Marijuana crops in the United States are worth about 35.8 billion dollars per year, which is 12.5 billion more dollars per year than corn, the second most profitable crop. If taxed like alcohol and tobacco, marijuana could bring in even more money.

Marijuana sales could generate an estimated 6.2 billion dollars per year in taxes, according to Harvard professor Jeffrey Miron. Legalization of marijuana could also save law enforcement agencies an astronomical amount of money. Miron estimates that marijuana legalization could save the United States as much as 7.7 billion dollars in law enforcement costs per year.

Marijuana legalization would be great for our economy, but isn't marijuana a dangerous drug that could lead users down the hopeless road of addiction?

First of all, marijuana is not physically addictive. Unlike heroin, alcohol and even tobacco and caffeine, discontinuing the use of marijuana does not produce physical withdrawal symptoms, thus one cannot be detoxed from THC, the chemical in marijuana responsible for producing the high in the smoker.

Secondly, marijuana, if used responsibly, is safe. According to, there are an estimated 435,000 deaths per year in the United States due to tobacco use and 85,000 deaths due to alcohol.

So, how many people die every year from using marijuana? Zero. Thats right, the use of marijuana alone has not been shown to cause any deaths.

Marijuana is demonized and reputed to be a gateway drug that leads to the use of harder drugs like heroin. Many people who sell marijuana also sell other illegal drugs.

If one could purchase marijuana legally, then one would not be exposed to or offered other drugs when purchasing pot, which could reduce the risk of experimenting with hard drugs. Legalizing marijuana could actually help decrease the use of dangerous drugs by reducing exposure to them.

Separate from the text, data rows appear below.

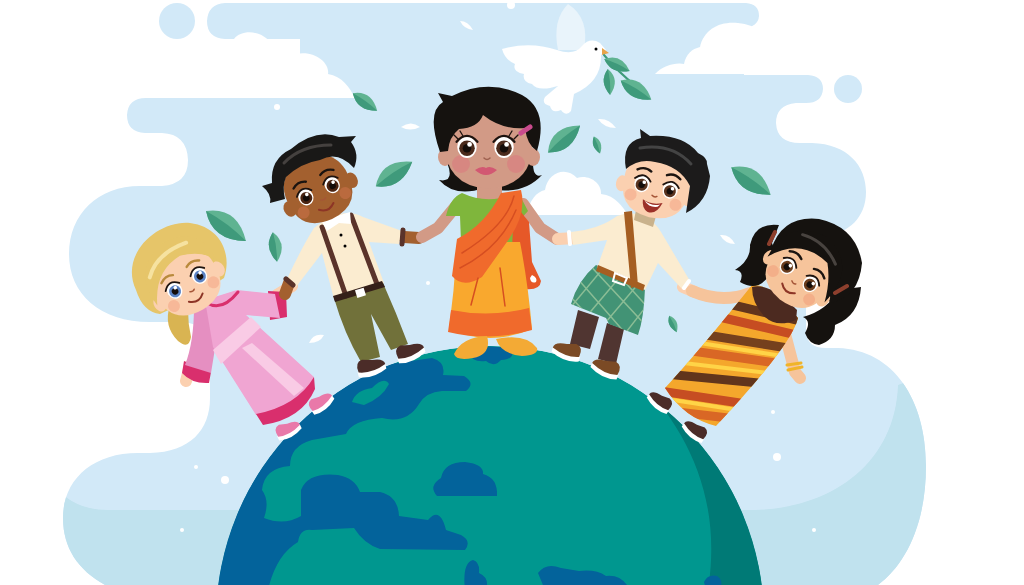
<!DOCTYPE html>
<html lang="en">
<head>
<meta charset="utf-8">
<title>Children of the world holding hands</title>
<style>
:root{--sky:#d2e9f8;--water:#c0e2ee;--sea:#00978f;--sea-dark:#007a76;--land:#03639b;--leaf:#5fb391;--leaf-dark:#3f9a7b;--cream:#fbecd0;--cream-shade:#ecd5ae;--fair:#fbd0b0;--dark-skin:#a3602f;--tan:#f6c49b;--warm:#d29a86;--black:#15120f;--pink:#f0a5d2;--pink-light:#f9cbe5;--magenta:#d92f6d;--orange:#f06a2c;--amber:#f9a82e;--brown:#5a332a;--shoe:#4b2c28}
html,body{margin:0;width:1024px;height:585px;overflow:hidden;background:#fff}
svg{display:block}
.skin{fill:var(--skin)}
.iris{fill:var(--iris)}
.brow{fill:none;stroke:var(--brow);stroke-width:2.4;stroke-linecap:round}
.limb{fill:none;stroke:var(--skin);stroke-width:12;stroke-linecap:round;stroke-linejoin:round}
.line{fill:none;stroke-linecap:round;stroke-linejoin:round}
.blonde{--skin:var(--fair);--iris:#5b83c4;--brow:#b98a3c}
.braces{--skin:var(--dark-skin);--iris:#4a2412;--brow:#1b1410}
.sari{--skin:var(--warm);--iris:#4a2a1c;--brow:#1b1410}
.satchel{--skin:var(--fair);--iris:#5a3420;--brow:#1b1410}
.stripes{--skin:var(--tan);--iris:#6a3d1e;--brow:#1b1410}
</style>
</head>
<body>
<svg width="1024" height="585" viewBox="0 0 1024 585" role="img" aria-label="Five children hold hands on top of the globe beneath a dove">
<defs>
<path id="sky-shape" d="M225 3H746Q759 4 759 16Q758 27 744 28V75H808Q823 76 823 89Q822 103 806 103H796Q776 105 776 123Q777 143 800 143H812C848 144 866 166 866 192C866 218 848 233 826 236Q806 244 806 268V330Q806 348 826 348H838C894 350 926 400 926 466C926 525 905 565 878 585H105C78 570 63 548 63 518C63 480 92 453 138 453H150C190 452 210 430 210 398V350Q208 323 182 322H150C100 322 69 294 69 254C69 214 98 186 140 186H162Q188 184 188 160Q187 134 162 133H145Q127 132 127 115Q128 98 146 98H300V39H225Q207 38 207 21Q208 4 225 3Z"/>
<clipPath id="sky-clip"><use href="#sky-shape"/></clipPath>
<clipPath id="globe-clip"><circle cx="490" cy="620" r="274"/></clipPath>
<clipPath id="dress-clip"><path d="M752 285Q770 283 798 318Q792 345 716 426Q684 418 665 388Q700 350 752 285Z"/></clipPath>
<clipPath id="shorts-clip"><path d="M596 265L645 288Q644 318 638 335L609 324L606 318L571 304Q578 280 596 265Z"/></clipPath>
<g id="leaf"><path fill="var(--leaf)" d="M-20 0Q-2-18 20 0Q-2 16-20 0Z"/><path fill="var(--leaf-dark)" d="M-20 0Q0-3 20 0Q-2 16-20 0Z"/></g>
<g id="eye"><ellipse rx="7.5" ry="8.5" fill="#fff"/><circle class="iris" cy="1" r="6"/><circle cy="1" r="3.3" fill="#140d0a"/><circle cx="2" cy="-2" r="1.8" fill="#fff"/><path class="line" d="M-8-4Q0-13 8-4" stroke="#1d130f" stroke-width="1.8"/></g>
<g id="face">
<ellipse class="skin" cx="-34" cy="4" rx="6" ry="8"/><ellipse class="skin" cx="34" cy="4" rx="6" ry="8"/>
<path class="skin" d="M-33-8Q-30-34 0-35Q30-34 33-8Q36 30 0 31Q-36 30-33-8Z"/>
<g fill="#ef8262" opacity=".3"><circle cx="-23" cy="13" r="6"/><circle cx="23" cy="13" r="6"/></g>
<use href="#eye" x="-14.5"/><use href="#eye" x="14.5"/>
<path class="brow" d="M-22-13Q-15-18-8-14M8-14Q15-18 22-13"/>
<path class="line" d="M-2 9Q1 11 3 9" stroke="#a55537" stroke-width="1.5"/>
</g>
<path id="smile" class="line" d="M-8 17Q0 24 8 17" stroke="#8d3526" stroke-width="2"/>
<g id="shoe"><path fill="#fff" d="M-15 3Q0 8 17 1V7Q0 15-15 9Z"/><path d="M-14 4Q-16-8-7-9L3-6Q17-5 17 2Q0 9-14 4Z"/></g>
</defs>

<g id="sky">
<use href="#sky-shape" fill="var(--sky)"/>
<g fill="var(--sky)"><circle cx="177" cy="21" r="18"/><circle cx="848" cy="89" r="14"/></g>
<g clip-path="url(#sky-clip)" fill="var(--water)"><path d="M60 492Q78 510 108 510H330V590H60Z"/><path d="M640 510H755C830 508 895 465 898 385L940 370V590H640Z"/></g>
</g>
<g id="clouds" fill="#fff">
<path d="M220 39H234C242 29 262 30 272 44C286 42 294 50 296 54C316 50 330 64 328 74C342 76 350 88 355 98H220Z"/>
<path d="M655 74C662 66 676 62 684 64C686 54 692 49 700 47C704 29 720 21 738 23Q752 24 760 32V74Z"/>
<path d="M526 215C530 200 536 192 545 190C548 172 566 166 577 178C590 174 602 184 601 194C616 196 622 206 628 215Z"/>
<circle cx="511" cy="5" r="4"/><circle cx="277" cy="107" r="3"/><circle cx="225" cy="480" r="4"/><circle cx="777" cy="457" r="4"/><circle cx="182" cy="530" r="2"/><circle cx="814" cy="530" r="2"/><circle cx="196" cy="467" r="2"/><circle cx="773" cy="412" r="2"/><circle cx="428" cy="283" r="2"/>
<path d="M460 21Q468 21 473 30Q464 29 460 21ZM401 127Q411 120 420 127Q410 132 401 127ZM598 119Q609 118 616 128Q604 128 598 119ZM309 343Q313 333 324 335Q320 343 309 343ZM720 235Q730 234 735 244Q725 244 720 235Z"/>
</g>
<g id="leaves">
<use href="#leaf" transform="translate(226 226) rotate(37) scale(1.25)"/><use href="#leaf" transform="translate(275 247) rotate(82) scale(.75)"/><use href="#leaf" transform="translate(365 102) rotate(36) scale(.75)"/><use href="#leaf" transform="translate(394 174) rotate(-34) scale(1.1)"/><use href="#leaf" transform="translate(564 139) rotate(-40) scale(1.05)"/><use href="#leaf" transform="translate(597 145) rotate(70) scale(.45)"/><use href="#leaf" transform="translate(751 181) rotate(35) scale(1.2)"/><use href="#leaf" transform="translate(673 324) rotate(65) scale(.45)"/>
</g>
<g id="dove">
<path fill="#e9f4fb" d="M558 50Q552 20 568 4Q590 18 584 50Z"/>
<path fill="#fff" d="M502 49Q530 41 557 50Q574 56 582 46Q590 37 600 43L606 50L601 55Q602 82 574 94L571 111Q566 117 561 110Q552 114 550 106Q541 104 545 97L558 86Q538 92 532 84Q522 82 524 74Q512 72 515 64Q505 60 502 49Z"/>
<circle cx="596" cy="49" r="1.5"/><path fill="#e7a44b" d="M602 48L609 53L602 55Z"/>
<path class="line" d="M604 55Q618 72 636 86" stroke="var(--leaf-dark)" stroke-width="2"/>
<use href="#leaf" transform="translate(617 65) rotate(25) scale(.7)"/><use href="#leaf" transform="translate(609 82) rotate(85) scale(.65)"/><use href="#leaf" transform="translate(636 90) rotate(32) scale(.9)"/>
</g>

<g id="globe" clip-path="url(#globe-clip)">
<circle cx="490" cy="620" r="274" fill="var(--sea)"/>
<path fill="var(--sea-dark)" d="M630 370C690 430 722 500 708 590H770V400Z"/>
<g fill="var(--land)">
<path d="M200 590V400L390 340V364L432 358Q446 362 443 375L464 376Q476 383 466 391H442Q426 392 419 404Q407 424 382 418Q352 420 346 434L312 440Q290 446 290 466Q264 468 262 490Q270 501 264 518Q284 526 301 516V490Q308 472 338 475Q355 478 360 492H380Q398 496 399 516L428 520Q440 506 446 530L461 535Q472 541 465 550L380 549Q364 544 354 528L312 530Q300 528 298 542Q276 555 268 590Z"/>
<path d="M437 496Q428 486 441 478Q444 462 465 462Q484 464 483 474Q498 478 497 496Z"/>
<path d="M468 352Q490 342 511 350Q516 359 501 360Q494 368 486 361Q472 363 468 352ZM465 590Q462 563 473 560Q480 562 479 573Q490 578 486 590ZM538 573Q546 562 561 568L579 571Q596 569 606 576Q622 574 630 590H545ZM704 582Q708 574 717 576Q724 580 720 590H706Z"/>
</g>
<path fill="var(--sea)" d="M352 402Q356 390 372 388Q384 376 389 384Q382 398 364 405Z"/>
</g>

<g id="girl-in-kimono" class="blonde">
<path class="limb" d="M277 295L292 286M190 366L186 381"/>
<g fill="#e979a9"><use href="#shoe" transform="translate(287 429) rotate(-25) scale(.8)"/><use href="#shoe" transform="translate(320 402) rotate(-35) scale(.8)"/></g>
<path fill="var(--magenta)" d="M268 291L286 292L287 317L270 320ZM184 361L211 372L209 383Q192 384 182 373Z"/>
<path fill="#e58fc1" d="M194 306Q214 302 218 330L211 373L185 365Q194 342 194 306Z"/>
<path fill="var(--pink)" d="M205 300L237 290L275 294L280 318L246 315L314 377Q307 406 256 415L213 347Z"/>
<path fill="var(--magenta)" d="M256 414Q297 406 314 377L315 389Q302 419 263 425Z"/>
<path fill="var(--pink-light)" d="M213 350L251 317L261 327L221 364ZM242 348L252 343L304 388L294 396Z"/>
<path class="line" d="M207 303Q222 312 238 292" stroke="var(--magenta)" stroke-width="3"/>
<path fill="#d9b452" d="M170 305Q163 326 178 341Q189 350 191 337Q188 324 188 310Z"/>
<path fill="#e6c569" d="M136 290C119 254 158 220 190 223C222 227 232 256 224 278L190 300L160 314Q143 312 136 290Z"/>
<g transform="translate(187 283) rotate(-31)"><use href="#face"/><use href="#smile"/><path fill="#e6c569" d="M-37 4Q-42-38-2-47Q42-46 37-2Q32-20 8-27Q-22-27-37 4Z"/><path class="line" d="M-29-24Q-12-41 20-35" stroke="#f6e2a0" stroke-width="4"/></g>
</g>

<g id="boy-in-braces" class="braces">
<path class="limb" d="M289 283L285 294M404 237L419 238"/>
<path fill="#71713a" d="M334 298L383 283Q396 312 408 344L391 350L371 314L380 357L361 362Q344 333 334 298Z"/>
<g fill="var(--shoe)"><use href="#shoe" transform="translate(370 366) rotate(-14) scale(.9)"/><use href="#shoe" transform="translate(409 351) rotate(-20) scale(.9)"/></g>
<path fill="var(--cream)" d="M314 228Q342 205 363 217L402 231L399 244L369 242L384 283L334 299L322 253L296 287L287 279Q302 247 314 228Z"/>
<path class="line" d="M322 227L346 296M351 215L377 284" stroke="var(--brown)" stroke-width="5"/><path d="M333 296L382 281L385 287L335 302Z" fill="#352019"/><rect x="356" y="289" width="9" height="8" fill="#fff" transform="rotate(-17 360 293)"/>
<path class="line" d="M293 285L286 279M403 230L402 244" stroke="var(--brown)" stroke-width="5"/>
<path fill="#fff" d="M322 222L337 216L350 212L351 224L339 223L327 231Z"/><circle cx="341" cy="235" r="1.5"/><circle cx="345" cy="246" r="1.5"/>
<g transform="translate(319 191) rotate(-25)"><use href="#face"/><use href="#smile"/></g>
<path fill="#191817" d="M270 203Q272 194 262 186L272 183Q270 159 291 149Q316 128 339 137L356 136L351 142Q360 154 354 168Q338 150 320 160Q301 163 286 177Q282 186 285 199Z"/>
<path class="line" d="M284 163Q301 145 331 145" stroke="#45413f" stroke-width="3"/>
</g>

<g id="girl-in-sari" class="sari">
<path fill="var(--black)" d="M440 148Q460 184 439 180Q455 198 484 188Q522 197 542 175Q530 180 534 150Z"/>
<path class="limb" d="M456 206L438 228L422 237M523 204L540 228L557 239"/>
<path class="skin" d="M477 180H502V210H477Z"/>
<path fill="#7fb63c" d="M462 193Q490 206 518 192L528 211L518 222L520 242H461L460 216L446 216Q450 198 462 193Z"/>
<path fill="#e65828" d="M514 203L529 222L532 262L541 281Q540 291 524 289L512 250Z"/><path fill="#fff" d="M532 275Q538 278 536 282Q531 284 530 278Z"/>
<path fill="var(--amber)" d="M457 242H520Q528 283 532 329Q490 347 449 329Q455 285 457 242Z"/>
<path fill="var(--orange)" d="M451 310Q490 318 529 308L532 330Q490 342 448 332Z"/>
<path fill="var(--orange)" d="M501 193L521 190Q527 213 509 239L482 277Q463 289 452 276L457 239Q486 224 501 193Z"/>
<path class="line" d="M514 196Q507 225 462 253M516 210Q500 248 460 268M478 278L471 305M500 268L505 306" stroke="#d64e21" stroke-width="1.5"/>
<path fill="#f3aa35" d="M454 354Q462 337 487 336Q492 354 473 358Q456 361 454 354ZM496 339Q526 333 537 348Q539 355 522 356Q501 354 496 339Z"/>
<ellipse class="skin" cx="445" cy="157" rx="7" ry="9"/><ellipse class="skin" cx="533" cy="157" rx="7" ry="9"/>
<path class="skin" d="M445 132Q488 95 532 132Q538 185 488 189Q440 185 445 132Z"/>
<g fill="#e2657a" opacity=".35"><circle cx="461" cy="164" r="9"/><circle cx="516" cy="164" r="9"/></g>
<use href="#eye" transform="translate(467 147) scale(1.3)"/><use href="#eye" transform="translate(504 147) scale(1.3)"/>
<path class="line" d="M458 139L454 135M463 136L460 131M509 136L512 131M514 139L518 135" stroke="#1d130f" stroke-width="1.3"/>
<path class="line" d="M484 158Q487 161 490 158" stroke="#9d604f" stroke-width="1.5"/><path fill="#d25872" d="M475 170Q482 165 486 168Q490 165 497 170Q486 180 475 170Z"/>
<path fill="var(--black)" d="M440 152Q426 112 443 102L438 93L452 96Q488 78 522 95Q549 110 537 151Q527 145 525 128Q502 130 483 115Q478 128 459 129Q449 137 448 151Z"/>
<path class="line" d="M521 133L530 127" stroke="#c94b8d" stroke-width="5"/>
</g>

<g id="boy-with-satchel" class="satchel">
<path class="limb" d="M575 238L558 239M683 287L695 292"/>
<path fill="#503531" d="M578 310L599 317L590 349L570 344ZM607 323L624 329L616 364L598 359Z"/>
<g fill="#7b4a25"><use href="#shoe" transform="translate(568 350) rotate(16) scale(-.9 .9)"/><use href="#shoe" transform="translate(607 367) rotate(22) scale(-.9 .9)"/></g>
<g clip-path="url(#shorts-clip)"><path fill="#429375" d="M560 260H650V340H560Z"/><path class="line" d="M570 270L640 350M585 260L650 330M605 260L650 310M560 285L610 340M560 320L610 260M575 330L630 265M595 335L650 270M620 340L655 295" stroke="#8bbd95" stroke-width="1.5"/></g>
<path fill="var(--cream)" d="M617 216Q645 207 661 232L690 281L682 289L658 263L645 290L597 268L607 240L573 245L571 232Q600 229 617 216Z"/>
<path fill="#a55e22" d="M624 212L632 211L638 286L631 288ZM598 265L645 285L643 291L596 271Z"/><path fill="none" stroke="#fff" stroke-width="2" d="M615 273L627 278L624 285L613 281Z"/>
<path class="line" d="M569 232L570 244M689 281L684 288" stroke="#fff" stroke-width="4"/>
<path fill="#c9b28c" d="M636 210L656 216L653 227L634 220Z"/>
<g transform="translate(656 187) rotate(13)"><use href="#face"/><path fill="#9c3028" d="M-10 15Q0 19 10 14Q6 28-3 26Q-9 24-10 15Z"/><path fill="#fff" d="M-8 16Q0 20 8 16L6 19Q-2 22-8 16Z"/></g>
<path fill="#1c1b1b" d="M626 169Q621 143 641 138L640 129L650 136Q683 134 698 153Q708 158 707 164L710 176Q708 202 686 213L690 186Q680 166 655 162Q639 158 626 169Z"/>
<path class="line" d="M640 148Q672 143 691 164" stroke="#444" stroke-width="3"/>
</g>

<g id="girl-in-striped-dress" class="stripes">
<path class="limb" d="M750 293Q722 304 692 291M785 334L795 372L800 378"/>
<g fill="var(--shoe)"><use href="#shoe" transform="translate(661 401) rotate(36) scale(-.8 .8)"/><use href="#shoe" transform="translate(696 430) rotate(36) scale(-.8 .8)"/></g>
<g clip-path="url(#dress-clip)"><path fill="#f4a72c" d="M650 270H810V440H650Z"/>
<g class="line" stroke-width="9"><path d="M720 302L805 322M665 374L770 384" stroke="#61351c"/><path d="M715 316L805 337M660 391L760 406" stroke="#c64d22"/><path d="M700 334L800 350" stroke="#75401d"/><path d="M685 350L790 365M660 410L745 420" stroke="#d96725"/></g>
<path class="line" d="M700 343L795 358M675 362L785 375M660 398L750 412" stroke="#ffd447" stroke-width="4"/></g>
<path fill="#4c2a20" d="M752 287Q770 282 797 310L796 320Q777 328 765 317Q752 304 752 287Z"/>
<path class="line" d="M787 365L801 363M788 370L802 367" stroke="#f0b429" stroke-width="3"/>
<path fill="var(--black)" d="M779 225Q755 222 750 245Q751 260 735 270Q745 271 740 282Q757 292 768 277Q781 263 772 243ZM838 290Q828 310 803 317Q812 321 805 333Q809 344 819 345Q835 340 835 325Q859 316 861 287Z"/>
<path fill="var(--black)" d="M771 250Q782 215 819 219Q856 227 862 263Q859 297 831 303Z"/>
<g transform="translate(799 275) rotate(38)"><use href="#face"/><use href="#smile"/><path fill="var(--black)" d="M-36 5Q-44-38-2-47Q42-44 37 6Q29-14 15-27Q-22-31-36 5Z"/><path class="line" d="M-22-34Q0-43 22-31" stroke="#48433f" stroke-width="3"/></g>
<path class="line" d="M775 232L769 244M847 286L835 293" stroke="#8d3f2d" stroke-width="4"/>
</g>
</svg>
</body>
</html>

People are always going to use illegal drugs, but many more people use marijuana than heroin, cocaine, LSD or ecstasy.

Marijuana use is prevalent in the United States. According to the National Organization for the Reform of Marijuana Laws, marijuana is one of the three most popular drugs used in America, along with alcohol and tobacco.

It is estimated that 20 million Americans have used marijuana in the past year. If this many people use marijuana, why have the laws against marijuana remained the same?

Times are changing. More and more people are realizing the need for marijuana law reform and decriminalization.

While recent 2006 marijuana initiatives were defeated, support for them is growing. In Colorado a law to legalize marijuana was defeated 60 percent to 40 percent.

In Nevada a law that not only legalized marijuana, but also set up a taxation plan, was only defeated 56 percent to 44 percent.

Decriminalization and legalization of marijuana are going to happen. It will be beneficial to the economy and those who enjoy smoking, drinking, eating or vaporizing marijuana.

The legalization of marijuana will mean a push for progress, not social degeneration.

Source: Collegian, The (U of Tulsa, OK Edu)
Author: Rachael Baldwin, Staff Writer
Published: September 25, 2007
Copyright: 2007 The Collegian

It seems crazy that The US goverment would pass on all the Tax Revenue they could be recieveing.
But this is a War that only a few want to fight.

Tuesday, September 25, 2007

Bodog Tourney

Hey Folks The Bodog Blogger tourneys continue tonight.

8:30 on bodog
password is bodogblogger